Records for the exercise
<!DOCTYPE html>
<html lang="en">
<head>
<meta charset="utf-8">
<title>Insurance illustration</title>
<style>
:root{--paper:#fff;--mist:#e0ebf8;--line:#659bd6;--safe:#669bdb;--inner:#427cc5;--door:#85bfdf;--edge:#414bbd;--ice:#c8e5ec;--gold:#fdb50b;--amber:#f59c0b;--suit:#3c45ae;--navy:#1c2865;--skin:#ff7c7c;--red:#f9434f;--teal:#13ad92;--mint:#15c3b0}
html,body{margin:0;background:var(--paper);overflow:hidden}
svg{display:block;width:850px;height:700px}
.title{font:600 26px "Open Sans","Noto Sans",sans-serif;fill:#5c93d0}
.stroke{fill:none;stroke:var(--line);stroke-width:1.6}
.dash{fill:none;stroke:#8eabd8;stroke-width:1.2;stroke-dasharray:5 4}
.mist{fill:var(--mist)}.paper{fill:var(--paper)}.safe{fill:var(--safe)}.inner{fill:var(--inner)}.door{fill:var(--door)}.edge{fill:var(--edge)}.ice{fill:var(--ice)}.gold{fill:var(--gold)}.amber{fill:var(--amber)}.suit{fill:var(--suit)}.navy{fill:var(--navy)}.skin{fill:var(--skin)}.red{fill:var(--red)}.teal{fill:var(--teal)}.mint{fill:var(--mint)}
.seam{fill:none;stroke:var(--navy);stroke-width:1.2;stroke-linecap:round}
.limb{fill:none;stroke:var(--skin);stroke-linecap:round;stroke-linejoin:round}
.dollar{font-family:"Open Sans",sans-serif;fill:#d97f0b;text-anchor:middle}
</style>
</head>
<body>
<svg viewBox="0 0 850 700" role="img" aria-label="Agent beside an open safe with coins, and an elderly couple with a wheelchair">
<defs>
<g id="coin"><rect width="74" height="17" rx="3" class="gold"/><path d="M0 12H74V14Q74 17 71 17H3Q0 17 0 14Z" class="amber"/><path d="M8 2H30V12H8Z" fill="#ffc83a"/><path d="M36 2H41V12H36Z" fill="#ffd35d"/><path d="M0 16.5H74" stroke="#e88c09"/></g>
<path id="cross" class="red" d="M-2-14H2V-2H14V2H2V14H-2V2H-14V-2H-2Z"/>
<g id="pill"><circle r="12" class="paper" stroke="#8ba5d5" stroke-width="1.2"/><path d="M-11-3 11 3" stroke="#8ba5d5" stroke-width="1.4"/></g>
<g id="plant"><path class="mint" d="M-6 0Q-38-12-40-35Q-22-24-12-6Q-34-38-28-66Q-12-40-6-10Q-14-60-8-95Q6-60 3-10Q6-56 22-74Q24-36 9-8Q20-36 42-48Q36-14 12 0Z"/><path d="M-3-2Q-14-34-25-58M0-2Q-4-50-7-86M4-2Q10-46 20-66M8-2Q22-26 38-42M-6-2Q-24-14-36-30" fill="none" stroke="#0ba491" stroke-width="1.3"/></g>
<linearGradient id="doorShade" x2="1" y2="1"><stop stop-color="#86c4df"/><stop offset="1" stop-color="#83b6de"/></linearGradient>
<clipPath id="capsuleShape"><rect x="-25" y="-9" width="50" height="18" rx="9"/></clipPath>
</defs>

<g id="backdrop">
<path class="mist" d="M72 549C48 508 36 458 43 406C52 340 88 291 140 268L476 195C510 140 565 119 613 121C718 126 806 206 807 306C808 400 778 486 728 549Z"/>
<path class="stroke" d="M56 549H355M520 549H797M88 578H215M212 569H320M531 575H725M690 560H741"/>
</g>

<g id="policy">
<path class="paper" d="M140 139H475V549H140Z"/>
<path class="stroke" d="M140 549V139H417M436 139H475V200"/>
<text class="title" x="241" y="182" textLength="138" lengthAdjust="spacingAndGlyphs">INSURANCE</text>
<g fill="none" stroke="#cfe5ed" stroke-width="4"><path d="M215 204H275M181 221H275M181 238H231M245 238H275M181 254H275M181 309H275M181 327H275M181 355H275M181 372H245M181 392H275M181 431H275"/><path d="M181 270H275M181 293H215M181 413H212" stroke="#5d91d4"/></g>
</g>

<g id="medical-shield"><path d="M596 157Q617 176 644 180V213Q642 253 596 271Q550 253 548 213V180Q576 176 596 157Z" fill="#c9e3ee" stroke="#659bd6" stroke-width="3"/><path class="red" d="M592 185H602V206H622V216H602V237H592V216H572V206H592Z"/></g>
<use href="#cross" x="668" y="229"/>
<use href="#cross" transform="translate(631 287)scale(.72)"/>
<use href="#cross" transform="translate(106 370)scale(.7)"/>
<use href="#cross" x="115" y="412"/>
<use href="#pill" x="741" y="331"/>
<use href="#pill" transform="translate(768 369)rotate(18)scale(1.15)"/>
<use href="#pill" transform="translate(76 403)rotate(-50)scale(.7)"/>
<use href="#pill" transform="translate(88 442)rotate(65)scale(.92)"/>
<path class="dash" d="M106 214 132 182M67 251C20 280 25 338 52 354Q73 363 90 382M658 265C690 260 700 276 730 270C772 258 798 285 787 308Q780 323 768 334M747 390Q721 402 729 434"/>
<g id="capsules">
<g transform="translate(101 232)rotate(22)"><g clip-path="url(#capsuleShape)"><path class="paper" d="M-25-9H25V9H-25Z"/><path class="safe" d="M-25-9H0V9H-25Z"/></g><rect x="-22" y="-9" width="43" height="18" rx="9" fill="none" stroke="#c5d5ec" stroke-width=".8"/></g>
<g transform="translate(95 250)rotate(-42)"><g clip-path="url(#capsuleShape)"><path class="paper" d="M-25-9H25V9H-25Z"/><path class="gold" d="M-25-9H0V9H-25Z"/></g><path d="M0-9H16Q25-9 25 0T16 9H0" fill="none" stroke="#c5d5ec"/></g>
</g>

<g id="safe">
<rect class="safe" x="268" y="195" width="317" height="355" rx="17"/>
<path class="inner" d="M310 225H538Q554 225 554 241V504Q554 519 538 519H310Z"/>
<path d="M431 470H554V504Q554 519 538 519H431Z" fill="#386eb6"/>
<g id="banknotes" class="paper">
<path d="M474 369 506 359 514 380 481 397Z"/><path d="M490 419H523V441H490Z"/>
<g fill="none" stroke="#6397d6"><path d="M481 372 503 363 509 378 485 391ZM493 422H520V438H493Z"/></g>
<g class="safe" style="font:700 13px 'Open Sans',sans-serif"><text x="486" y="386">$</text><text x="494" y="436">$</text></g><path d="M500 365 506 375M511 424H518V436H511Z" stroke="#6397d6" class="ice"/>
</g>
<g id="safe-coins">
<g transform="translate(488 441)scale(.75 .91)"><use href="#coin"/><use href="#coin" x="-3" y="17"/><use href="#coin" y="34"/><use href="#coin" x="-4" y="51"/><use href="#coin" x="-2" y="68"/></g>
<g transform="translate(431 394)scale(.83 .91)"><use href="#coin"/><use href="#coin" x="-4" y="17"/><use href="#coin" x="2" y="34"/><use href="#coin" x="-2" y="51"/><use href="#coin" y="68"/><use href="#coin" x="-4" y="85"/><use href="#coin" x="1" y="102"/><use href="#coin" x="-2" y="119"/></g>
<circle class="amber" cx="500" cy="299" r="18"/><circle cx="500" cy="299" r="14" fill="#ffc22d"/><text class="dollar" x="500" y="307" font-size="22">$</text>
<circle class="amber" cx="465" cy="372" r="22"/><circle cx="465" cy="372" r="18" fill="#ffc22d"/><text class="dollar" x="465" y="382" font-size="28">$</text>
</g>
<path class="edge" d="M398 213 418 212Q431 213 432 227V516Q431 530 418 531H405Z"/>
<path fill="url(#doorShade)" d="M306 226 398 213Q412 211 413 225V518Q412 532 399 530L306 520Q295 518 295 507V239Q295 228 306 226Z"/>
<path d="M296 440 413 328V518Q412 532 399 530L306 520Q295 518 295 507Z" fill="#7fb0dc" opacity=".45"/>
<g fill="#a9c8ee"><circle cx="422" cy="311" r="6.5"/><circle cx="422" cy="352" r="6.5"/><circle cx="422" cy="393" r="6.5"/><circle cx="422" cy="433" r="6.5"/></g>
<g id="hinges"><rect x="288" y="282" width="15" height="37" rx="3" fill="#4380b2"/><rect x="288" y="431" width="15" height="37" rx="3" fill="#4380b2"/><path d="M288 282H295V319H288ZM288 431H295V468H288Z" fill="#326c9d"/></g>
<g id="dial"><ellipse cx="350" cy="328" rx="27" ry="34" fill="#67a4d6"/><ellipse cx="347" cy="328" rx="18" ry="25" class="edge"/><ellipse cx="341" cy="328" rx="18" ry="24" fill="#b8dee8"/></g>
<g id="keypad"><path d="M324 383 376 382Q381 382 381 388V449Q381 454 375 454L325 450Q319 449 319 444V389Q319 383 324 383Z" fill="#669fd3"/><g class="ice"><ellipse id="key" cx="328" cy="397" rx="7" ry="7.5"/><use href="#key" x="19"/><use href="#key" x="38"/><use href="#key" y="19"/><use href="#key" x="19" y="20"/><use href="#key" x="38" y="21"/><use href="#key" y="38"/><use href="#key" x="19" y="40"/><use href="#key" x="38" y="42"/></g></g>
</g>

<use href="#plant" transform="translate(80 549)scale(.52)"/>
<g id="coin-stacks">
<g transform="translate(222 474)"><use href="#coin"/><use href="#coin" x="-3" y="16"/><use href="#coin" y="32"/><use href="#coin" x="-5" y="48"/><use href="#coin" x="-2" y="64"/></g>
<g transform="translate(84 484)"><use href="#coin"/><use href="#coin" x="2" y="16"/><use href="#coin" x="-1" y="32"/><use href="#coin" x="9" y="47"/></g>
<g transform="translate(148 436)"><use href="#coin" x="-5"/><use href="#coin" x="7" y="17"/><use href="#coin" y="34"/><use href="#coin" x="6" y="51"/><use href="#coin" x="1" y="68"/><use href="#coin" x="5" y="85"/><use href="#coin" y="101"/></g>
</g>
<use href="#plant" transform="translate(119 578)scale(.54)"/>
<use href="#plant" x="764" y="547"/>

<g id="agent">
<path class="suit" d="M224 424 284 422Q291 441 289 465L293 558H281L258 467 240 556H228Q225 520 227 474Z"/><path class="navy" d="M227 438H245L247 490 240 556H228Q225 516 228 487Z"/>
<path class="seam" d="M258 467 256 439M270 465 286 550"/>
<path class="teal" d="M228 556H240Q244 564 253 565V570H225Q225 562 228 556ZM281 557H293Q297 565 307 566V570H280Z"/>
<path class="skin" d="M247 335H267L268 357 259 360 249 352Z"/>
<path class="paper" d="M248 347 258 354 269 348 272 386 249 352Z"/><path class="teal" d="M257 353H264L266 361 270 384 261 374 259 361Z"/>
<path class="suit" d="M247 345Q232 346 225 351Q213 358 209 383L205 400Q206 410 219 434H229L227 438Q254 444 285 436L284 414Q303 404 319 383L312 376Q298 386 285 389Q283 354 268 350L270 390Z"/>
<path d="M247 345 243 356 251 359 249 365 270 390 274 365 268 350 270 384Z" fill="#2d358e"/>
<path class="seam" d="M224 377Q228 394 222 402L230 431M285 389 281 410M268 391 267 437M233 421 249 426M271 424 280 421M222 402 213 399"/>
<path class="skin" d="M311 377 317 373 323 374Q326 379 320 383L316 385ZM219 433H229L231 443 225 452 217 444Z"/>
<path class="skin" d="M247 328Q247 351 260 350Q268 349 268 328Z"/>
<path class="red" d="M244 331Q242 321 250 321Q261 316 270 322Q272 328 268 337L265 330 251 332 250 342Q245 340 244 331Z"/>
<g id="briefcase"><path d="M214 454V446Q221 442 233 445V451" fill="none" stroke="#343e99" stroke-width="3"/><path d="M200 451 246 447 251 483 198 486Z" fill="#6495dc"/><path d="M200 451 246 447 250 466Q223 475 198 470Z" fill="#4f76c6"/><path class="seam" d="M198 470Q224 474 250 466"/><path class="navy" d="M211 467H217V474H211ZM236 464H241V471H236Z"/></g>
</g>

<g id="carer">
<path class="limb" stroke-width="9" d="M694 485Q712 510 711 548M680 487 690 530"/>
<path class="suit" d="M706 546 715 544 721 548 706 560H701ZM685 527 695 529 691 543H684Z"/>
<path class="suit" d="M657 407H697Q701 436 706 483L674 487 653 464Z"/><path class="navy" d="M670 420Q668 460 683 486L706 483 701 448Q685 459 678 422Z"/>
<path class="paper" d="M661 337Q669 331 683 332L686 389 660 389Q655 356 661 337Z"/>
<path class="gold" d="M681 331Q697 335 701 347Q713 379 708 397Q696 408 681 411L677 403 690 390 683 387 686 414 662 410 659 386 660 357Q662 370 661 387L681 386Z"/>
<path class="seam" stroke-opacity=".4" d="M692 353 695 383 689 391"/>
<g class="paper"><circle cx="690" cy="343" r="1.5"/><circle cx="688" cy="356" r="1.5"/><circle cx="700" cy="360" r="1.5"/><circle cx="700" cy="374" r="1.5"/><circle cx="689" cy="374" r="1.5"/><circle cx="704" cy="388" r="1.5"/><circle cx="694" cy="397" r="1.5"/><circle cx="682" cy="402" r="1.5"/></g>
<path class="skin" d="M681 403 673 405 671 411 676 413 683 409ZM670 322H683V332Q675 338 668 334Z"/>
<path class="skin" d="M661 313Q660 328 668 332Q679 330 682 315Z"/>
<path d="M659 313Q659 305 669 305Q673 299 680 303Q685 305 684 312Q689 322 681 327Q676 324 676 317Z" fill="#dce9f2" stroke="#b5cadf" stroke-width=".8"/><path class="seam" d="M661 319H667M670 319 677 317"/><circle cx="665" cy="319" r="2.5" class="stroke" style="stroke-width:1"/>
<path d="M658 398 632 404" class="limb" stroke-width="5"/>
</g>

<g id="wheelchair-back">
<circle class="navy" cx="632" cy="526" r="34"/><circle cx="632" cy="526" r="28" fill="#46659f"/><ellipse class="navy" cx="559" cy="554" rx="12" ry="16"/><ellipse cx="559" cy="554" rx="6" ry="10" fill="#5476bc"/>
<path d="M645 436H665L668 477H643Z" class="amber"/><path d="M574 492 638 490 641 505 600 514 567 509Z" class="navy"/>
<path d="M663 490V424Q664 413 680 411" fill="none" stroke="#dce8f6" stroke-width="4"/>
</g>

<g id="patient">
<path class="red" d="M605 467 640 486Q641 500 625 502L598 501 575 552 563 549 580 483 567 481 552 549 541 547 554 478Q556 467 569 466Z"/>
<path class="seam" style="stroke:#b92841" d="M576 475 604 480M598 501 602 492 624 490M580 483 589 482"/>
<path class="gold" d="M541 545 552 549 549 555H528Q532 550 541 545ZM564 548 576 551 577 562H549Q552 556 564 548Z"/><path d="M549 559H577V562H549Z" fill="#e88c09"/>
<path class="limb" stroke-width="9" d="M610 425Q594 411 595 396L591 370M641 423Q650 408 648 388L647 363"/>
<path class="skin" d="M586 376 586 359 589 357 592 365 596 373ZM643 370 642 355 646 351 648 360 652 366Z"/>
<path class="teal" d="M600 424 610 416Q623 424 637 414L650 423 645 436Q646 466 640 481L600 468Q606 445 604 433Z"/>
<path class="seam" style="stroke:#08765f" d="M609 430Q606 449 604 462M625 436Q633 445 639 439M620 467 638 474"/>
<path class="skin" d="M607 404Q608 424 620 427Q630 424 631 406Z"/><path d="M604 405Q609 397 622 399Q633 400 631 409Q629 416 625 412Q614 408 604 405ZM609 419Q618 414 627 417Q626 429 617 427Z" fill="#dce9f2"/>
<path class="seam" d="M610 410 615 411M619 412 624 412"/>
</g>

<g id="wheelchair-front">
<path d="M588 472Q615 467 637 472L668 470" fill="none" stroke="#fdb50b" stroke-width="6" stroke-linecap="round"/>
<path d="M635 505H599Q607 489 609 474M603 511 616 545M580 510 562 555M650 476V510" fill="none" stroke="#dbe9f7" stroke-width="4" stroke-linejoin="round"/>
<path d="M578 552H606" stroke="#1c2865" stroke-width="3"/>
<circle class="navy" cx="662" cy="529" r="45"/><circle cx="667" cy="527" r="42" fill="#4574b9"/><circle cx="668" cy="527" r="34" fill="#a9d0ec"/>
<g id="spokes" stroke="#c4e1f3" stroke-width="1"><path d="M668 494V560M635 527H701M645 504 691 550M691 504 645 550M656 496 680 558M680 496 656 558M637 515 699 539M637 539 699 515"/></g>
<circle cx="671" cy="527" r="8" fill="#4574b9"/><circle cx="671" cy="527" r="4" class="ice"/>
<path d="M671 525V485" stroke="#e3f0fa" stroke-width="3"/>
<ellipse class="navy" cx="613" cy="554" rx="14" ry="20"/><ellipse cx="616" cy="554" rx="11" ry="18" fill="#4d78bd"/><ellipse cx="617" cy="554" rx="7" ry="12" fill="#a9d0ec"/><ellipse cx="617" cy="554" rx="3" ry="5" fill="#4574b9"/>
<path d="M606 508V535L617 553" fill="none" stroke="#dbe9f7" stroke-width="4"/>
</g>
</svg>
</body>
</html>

Work item
Work through the records line by line and tally those with the word "coins". Report only the total.

Solution to this exercise
2